McKenzie Milton’s Heisman campaign begins in earnest
UCF spent the first half of the offseason dragging out its 2017 national championship celebration and the second half of the offseason hyping up returning quarterback McKenzie Milton as a Heisman Trophy dark horse, mailing out leis to national media members as a nod to Milton’s Hawaiian roots. Milton’s first game under the direction of new head coach Josh Heupel put to rest to any fears that his hopes of crashing the Heisman party in New York City this December left when Scott Frost took the Nebraska job.
In a 56–17 drubbing of UConn, Milton finished 24-of-32 through the air for 346 yards and five touchdowns, adding 50 rushing yards on seven carries to help extend the Knights’ FBS-leading winning streak to 14 games. Heupel’s offense, which helped propel Missouri’s Drew Lock to the top of many SEC passing categories last season, succeeded in getting as many UCF playmakers in space as Frost’s oft-praised scheme.
FCS scares abound
It’s not Week 1 without an FCS team or two making things interesting against an FBS opponent. Georgia State found itself in a 14–0 first-half hole against its Metro Atlanta rival Kennesaw State, which made the FCS playoffs last year, before battling back for a 24–20 win, taking its first lead of the game with 41 seconds to go on a eight-yard fade to Diondre Champaigne.
Elsewhere in Sun Belt teams facing in-state FCS-FBS openers, Louisiana-Monroe trailed Southeastern Louisiana for long stretches of game action on Thursday night before Warhawks quarterback Caleb Evans led a seven-play, 63-yard drive in the final two minutes and ran it in himself from 11 yards out with 37 seconds left. Louisiana-Monroe still needed to block a game-tying field goal as time expired to pull out a 34–31 win.
And of course, just as those two teams capped off their escaped, San Jose State fell into a two-touchdown hole against UC Davis. The Spartans tried to save face, scoring with 1:24 left in the game to cut the lead to one possession, but the Aggies held on to win, 44–38. UC Davis freshman running back Ulonzo Gilliam strafed the SJSU defense for 191 total yards and three touchdowns.
Texas A&M’s $75 million man enjoyed a painless home opener against Northwestern State.

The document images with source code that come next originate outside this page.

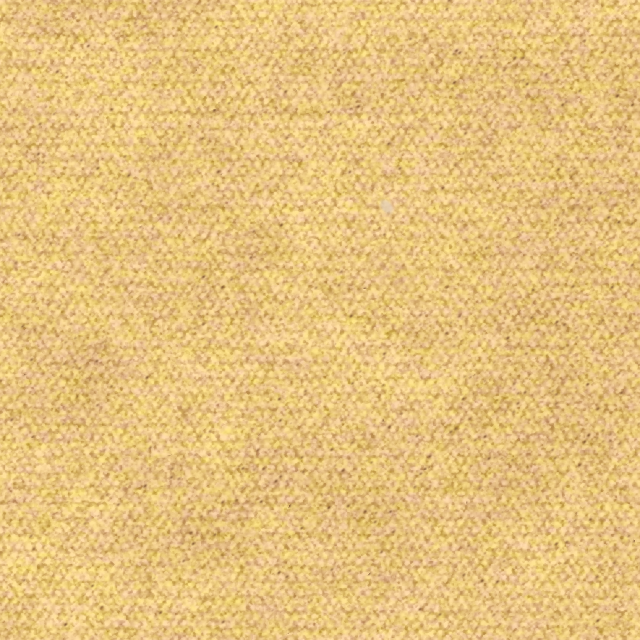
Give the GLSL for this texture, as a Shadertoy shader.

```glsl
// Coarse golden cloth: regular staggered stitches in fine paired rows, broken
// up by cellular grain, with pinkish and yellow dye drift along the rows,
// faint worn patches, small brown specks and a few pale threads.

const float TAU = 6.2831853;

vec2 hash2(vec2 p) {
    vec3 q = fract(p.xyx * vec3(0.1031, 0.1030, 0.0973));
    q += dot(q, q.yzx + 33.33);
    return fract((q.xx + q.yz) * q.zy);
}

// Cellular noise whose cells blend softly into one another, mean 0
float softCells(vec2 p) {
    vec2 cell = floor(p);
    float sum = 0.0, total = 0.0;
    for (int j = -1; j <= 1; j++)
    for (int i = -1; i <= 1; i++) {
        vec2 id = cell + vec2(i, j);
        vec2 d = id + 0.15 + 0.7 * hash2(id) - p;
        float weight = exp(-6.0 * dot(d, d));
        sum += weight * (hash2(id + 71.0).x - 0.5);
        total += weight;
    }
    return sum / total;
}

// Sparse soft specks; density is the chance that a cell holds one
float specks(vec2 p, float density) {
    vec2 cell = floor(p);
    float ink = 0.0;
    for (int j = -1; j <= 1; j++)
    for (int i = -1; i <= 1; i++) {
        vec2 id = cell + vec2(i, j);
        vec2 r = hash2(id + 19.0);
        vec2 d = id + hash2(id + 43.0) - p;
        d.x -= 0.4 * d.y;
        float spot = exp(-dot(d, d) / mix(0.02, 0.05, r.y));
        ink = max(ink, spot * step(r.x, density) * mix(0.25, 0.85, pow(r.y, 3.0)));
    }
    return ink;
}

// Staggered stitches, grooves between rows, and a slower beat of paired rows
float weave(vec2 uv) {
    float stitch = cos(TAU * 66.0 * uv.x) * cos(TAU * 41.0 * uv.y);
    float row = cos(TAU * 82.0 * uv.y + 0.5 * sin(TAU * 33.0 * uv.x));
    float pair = sin(TAU * 41.0 * uv.y);
    return 0.34 * stitch + 0.09 * row + 0.08 * pair;
}

void mainImage(out vec4 fragColor, in vec2 fragCoord) {
    vec2 uv = fragCoord / iResolution.y;

    // Broad wear, stretched along the rows
    float wear = softCells(uv * vec2(5.0, 6.5) + 3.0)
               + 0.7 * softCells(uv * vec2(11.0, 17.0) + 8.0)
               + 0.6 * softCells(uv * vec2(22.0, 42.0));

    // Threads wander slightly, so the rows are never quite straight
    vec2 cloth = uv + 0.0008 * sin(uv.yx * vec2(47.0, 39.0) + 2.0 * sin(uv * 21.0));

    // Grain: short dashes that rise to the right, and finer fibre ends
    vec2 slant = vec2(0.85 * uv.x + 0.5 * uv.y, 0.85 * uv.y - 0.5 * uv.x);
    float grain = 0.55 * softCells(slant * vec2(120.0, 190.0))
                + 0.95 * softCells(uv * vec2(245.0, 260.0) + 11.0);
    float relief = weave(cloth) + grain;

    // Gaps between threads fall off darker than the tops rise
    float tone = 0.66 + 0.95 * relief - 0.4 * relief * relief + 0.23 * wear;

    // Pale threads running across and down
    float across = exp(-pow((uv.y - 0.812 - 0.004 * sin(uv.x * 9.0)) / 0.006, 2.0));
    float down = exp(-pow((uv.x - 0.51) / 0.012, 2.0)) * smoothstep(0.7, 1.0, uv.y);
    tone += 0.16 * across * (1.0 - smoothstep(0.6, 0.9, uv.x)) + 0.08 * down;

    vec3 color = mix(vec3(0.81, 0.652, 0.377), vec3(0.972, 0.842, 0.57),
                     clamp(tone, -0.5, 1.2));

    // Dye drift from yellow to pinkish tan, partly alternating by row
    float pink = 0.7 * softCells(uv * vec2(52.0, 88.0) + 5.0)
               + 0.7 * softCells(uv * vec2(105.0, 130.0) + 29.0)
               + 0.13 * sin(TAU * 41.0 * cloth.y + 1.5) - 0.12 * wear;
    color += pink * vec3(0.004, -0.03, 0.115);

    // Brown specks, thicker where the cloth is worn dark
    float density = 0.05 + 0.12 * smoothstep(0.0, -0.45, wear);
    color = mix(color, vec3(0.50, 0.33, 0.18), specks(uv * 85.0, density));

    // One pale fleck of lint
    vec2 lint = mat2(0.8, -0.6, 0.6, 0.8) * (uv - vec2(0.604, 0.677));
    float fleck = 1.0 - smoothstep(0.4, 1.0, length(lint / vec2(0.011, 0.017)));
    color = mix(color, vec3(0.90, 0.82, 0.72), 0.75 * fleck);

    fragColor = vec4(clamp(color, 0.0, 1.0), 1.0);
}
```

Trayveon Williams broke free for a 73-yard touchdown run in the first quarter on his way to 240 yards on the ground, quarterback Kellen Mond found standout tight end Jace Sternberger twice for touchdowns that bookended the second quarter and the Aggies cruised from there to a 59–7 win. The degree of difficulty rises somewhat next week when Clemson comes to College Station.